But there would, in fact, be a medal ceremony in the women's event. Skating last, Valieva's free skate seemed to go wrong from the start. She under-rotated and stepped out of her opening quad salchow, and things never improved. She fell twice and only landed one or two jumping passes cleanly. Her uncharacteristically disastrous performance not only bumped her out of gold-medal position but off the podium altogether. Teammates Anna Shcherbakova and Alexandra Trusova took gold and silver, respectively, and Japan's Kaori Sakamoto earned the bronze.
The actual standings, however, were nothing compared to the meltdown that followed. As Valieva walked backstage, Trusova was seen sobbing, screaming, and even apparently refusing to go to the podium at one point. NBC commentator Johnny Weir translated some of her distraught words as, "I can't see this. I won't see this." Valieva was in tears and being comforted by what appeared to be an Olympics volunteer, while Shcherbakova stood alone and stony-faced, without anyone from her team to congratulate her. Even Sakamoto's happy tears seemed burdened and disbelieving at first, although she appeared much happier as the minutes went on, skipping out onto the ice and later gleefully embracing teammate Wakaba Higuchi in one of the sweeter moments of a devastating and chaotic event.
This is certainly not the Olympics anyone dreamed of, overshadowed by a doping scandal and all the questions it has raised.

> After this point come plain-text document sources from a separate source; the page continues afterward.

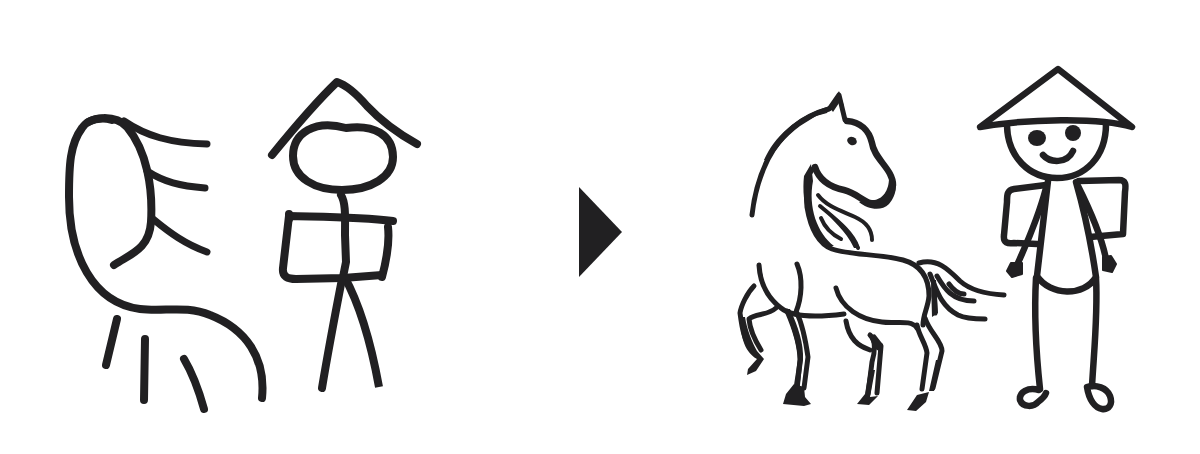
<!DOCTYPE html>
<html lang="en">
<head>
<meta charset="utf-8">
<title>From rough sketch to finished doodle</title>
<style>
:root { --ink: #212022; --paper: #ffffff; }
html, body { margin: 0; overflow: hidden; background: var(--paper); }
svg { display: block; width: 1200px; height: 454px; }
.ink { fill: none; stroke: var(--ink); stroke-width: 8; stroke-linecap: round; stroke-linejoin: round; }
.solid { fill: var(--ink); stroke: none; }
.medium { stroke-width: 6.5; }
.fine { stroke-width: 5; }
.hair { stroke-width: 4; }
</style>
</head>
<body>
<svg viewBox="0 0 1200 454" role="img" aria-label="A rough horse and stick figure become a finished horse and a traveller in a pointed hat">

  <g id="rough-horse" class="ink">
    <path d="M114 265C130 254 149 250 151 222C153 188 147 151 127 127C116 115 91 115 82 128C70 144 69 165 69 197C69 255 93 303 140 309C164 312 186 305 210 315C246 329 266 358 262 398"/>
    <path d="M88 122Q100 116 112 120"/>
    <g class="rough-mane">
      <path stroke-width="7" d="M124 121C146 136 170 143 207 144"/>
      <path stroke-width="7" d="M147 171C164 182 180 186 205 188"/>
      <path stroke-width="7" d="M153 219C170 233 185 244 207 252"/>
    </g>
    <g class="rough-legs">
      <path d="M117 319L106 365"/>
      <path d="M145 339L144 400"/>
      <path d="M184 359C193 374 199 391 204 409"/>
    </g>
  </g>

  <g id="rough-person" class="ink">
    <path class="rough-hat" d="M272 155C294 128 316 102 337 82C346 85 354 91 367 106C382 122 399 134 417 144"/>
    <path class="rough-head" d="M346 128C315 119 293 133 293 156C293 178 315 190 342 190C371 190 393 177 393 157C393 135 374 124 346 128Z"/>
    <path class="rough-body" d="M341 195C346 203 345 218 345 235L346 262L343 277"/>
    <path class="rough-pack" d="M393 221C360 217 325 217 289 216L283 268C282 277 288 279 296 279L343 278L382 275"/>
    <path d="M289 214V219M388 227C390 245 386 262 382 277"/>
    <path stroke-linecap="butt" d="M344 276C359 303 371 343 379 387"/>
    <path d="M342 279C335 315 328 352 322 388"/>
  </g>

  <polygon id="arrow" class="solid" points="579,187 622,232 579,277"/>

  <g id="finished-horse" class="ink fine">
    <g class="horse-head">
      <path d="M829 109C799 117 780 136 768 159C758 179 754 197 752 215"/>
      <path class="solid" d="M830 106L827 113L816 116L800 126C785 137 774 151 769 161L764 160C774 137 796 116 830 106Z"/>
      <path d="M830 108L839 95L845 120"/>
      <path class="solid" d="M830 108L839 91L844 106L839 103L833 112Z"/>
      <path class="medium" d="M847 121C860 122 869 130 872 143C874 159 893 169 893 185C892 198 881 206 870 203C861 200 856 193 844 190C830 187 819 180 815 167"/>
      <path class="solid" d="M889 178C899 181 897 195 889 204C881 212 867 209 859 202L871 200C882 201 889 191 889 178Z"/>
      <ellipse class="solid" cx="852" cy="141" rx="5" ry="4" transform="rotate(25 852 141)"/>
    </g>
    <g class="horse-body">
      <path d="M815 167C805 174 806 192 807 207C810 225 817 243 832 249C849 255 880 254 903 260C921 265 929 277 929 296C928 308 923 314 923 325"/>
      <path class="solid" d="M804 176L811 164L813 181C808 207 817 233 834 246L827 247C810 236 801 203 804 176Z"/>
      <path d="M759 265C760 283 768 298 781 308C793 318 820 317 844 314"/>
      <path d="M797 264C803 278 802 297 796 312"/>
      <path d="M836 288C841 308 861 320 882 322C895 324 911 319 917 328"/>
    </g>
    <g class="horse-mane hair">
      <path d="M818 195C827 207 842 211 855 217C866 222 872 230 872 240"/>
      <path d="M820 206C834 218 853 232 858 248"/>
      <path d="M821 218C825 228 831 234 841 239"/>
      <path class="solid" d="M819 204C832 214 852 229 860 248L854 248C846 230 832 221 819 204Z"/>
    </g>
    <g class="horse-tail">
      <path d="M919 263C937 258 948 269 960 281C970 290 986 294 1004 295"/>
      <path d="M930 274C937 291 941 306 958 315C966 319 976 319 985 319"/>
      <path d="M937 276C944 288 952 301 974 301"/>
      <path d="M949 284C954 291 958 294 964 294"/>
    </g>
    <g class="horse-front-legs">
      <path d="M754 286C747 293 741 306 740 313C742 328 744 341 752 349"/>
      <path d="M776 308C767 316 756 313 749 319C750 331 756 342 761 350"/>
      <path class="solid" d="M741 317L745 317C747 330 752 342 757 351L764 359L756 371L747 375L748 369L757 359C743 351 740 333 741 317Z"/>
      <path d="M787 311C794 327 800 344 800 360L797 390"/>
      <path d="M797 313C803 326 806 343 808 357L804 388"/>
      <path class="solid" d="M785 309L790 309C798 326 804 344 803 360L800 382L794 385L798 359C797 342 791 326 785 309Z"/>
      <path class="solid" d="M794 384L804 387L805 397L811 404L804 406L783 404L786 394Z"/>
    </g>
    <g class="horse-hind-legs">
      <path d="M846 321C849 339 858 346 870 350"/>
      <path d="M870 335C876 340 875 352 872 362L868 394"/>
      <path d="M874 337L881 346L877 393"/>
      <path class="solid" d="M868 334L883 344L882 353L874 348ZM869 370L875 370L870 397L878 396L869 405L857 404L865 394Z"/>
      <path d="M917 325C919 336 926 344 927 353L922 389"/>
      <path d="M925 318C930 333 942 341 942 351L933 388"/>
      <path d="M934 286L935 313"/>
      <path class="solid" d="M931 280L936 280L938 313L932 317ZM936 360L941 360L934 391L929 391ZM917 395L929 392L926 402L916 411L907 410Z"/>
    </g>
  </g>

  <g id="traveller" class="ink medium">
    <path class="hat" d="M980 127L1058 69L1132 127C1099 117 1026 119 980 127Z"/>
    <path class="face" d="M1007 126C1008 157 1029 178 1057 178C1085 178 1106 157 1106 124"/>
    <g class="solid">
      <ellipse cx="1037" cy="138" rx="9" ry="8"/>
      <circle cx="1073" cy="133" r="8"/>
    </g>
    <path class="smile" d="M1043 155C1050 163 1067 164 1073 151"/>
    <g class="pack">
      <path d="M1046 185L1014 189C1007 190 1007 195 1007 202L1004 235C1003 243 1008 244 1014 243L1037 244"/>
      <path d="M1079 181L1119 180C1126 180 1126 185 1125 192L1123 234L1090 237"/>
    </g>
    <g class="body">
      <path d="M1048 181L1037 276C1050 296 1084 297 1096 277C1091 242 1084 210 1076 182"/>
    </g>
    <g class="arms">
      <path d="M1046 188C1039 215 1028 241 1017 265"/>
      <path d="M1078 186C1090 210 1101 234 1106 259"/>
      <path class="solid" d="M1011 263L1022 263L1022 274L1012 277L1007 271ZM1103 257L1111 256L1116 264L1112 272L1103 270Z" style="stroke:var(--ink);stroke-width:2"/>
    </g>
    <g class="legs">
      <path d="M1036 278C1034 314 1036 352 1040 389"/>
      <path d="M1096 278C1098 313 1094 351 1092 386"/>
      <path d="M1039 390C1028 387 1019 392 1020 400C1023 408 1034 407 1038 402C1042 399 1045 396 1046 393"/>
      <path d="M1087 387C1096 384 1107 388 1110 396C1113 404 1109 410 1102 409C1095 408 1089 400 1087 387Z"/>
    </g>
  </g>
</svg>
</body>
</html>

The panel deciding Valieva's case, citing her age, ruled that preventing her from competing in the Olympics would "cause her irreparable harm." Yet it's hard to imagine interpreting the scene after the women's final, with a heartbroken Valieva surrounded but not comforted by the same adults who are suspected of failing her, as anything other than that very "irreparable harm" the CAS was trying to prevent. And though her competitors were able to stand atop the podium, what should have been a joyful career pinnacle instead was dimmed by the shadow of an enormous scandal — one that may be tied to a larger culture of abuse — breaking open in front of the world.
Although nothing can truly diminish what these Olympians — both in figure skating and in other sports — have done, it must not feel that way for them right now. This is certainly not the Olympics anyone dreamed of, overshadowed by a doping scandal and all the questions it has raised, and it has dampened everyone's Olympic experience. Perhaps that, in the end, is the saddest realization of all: no one really won here.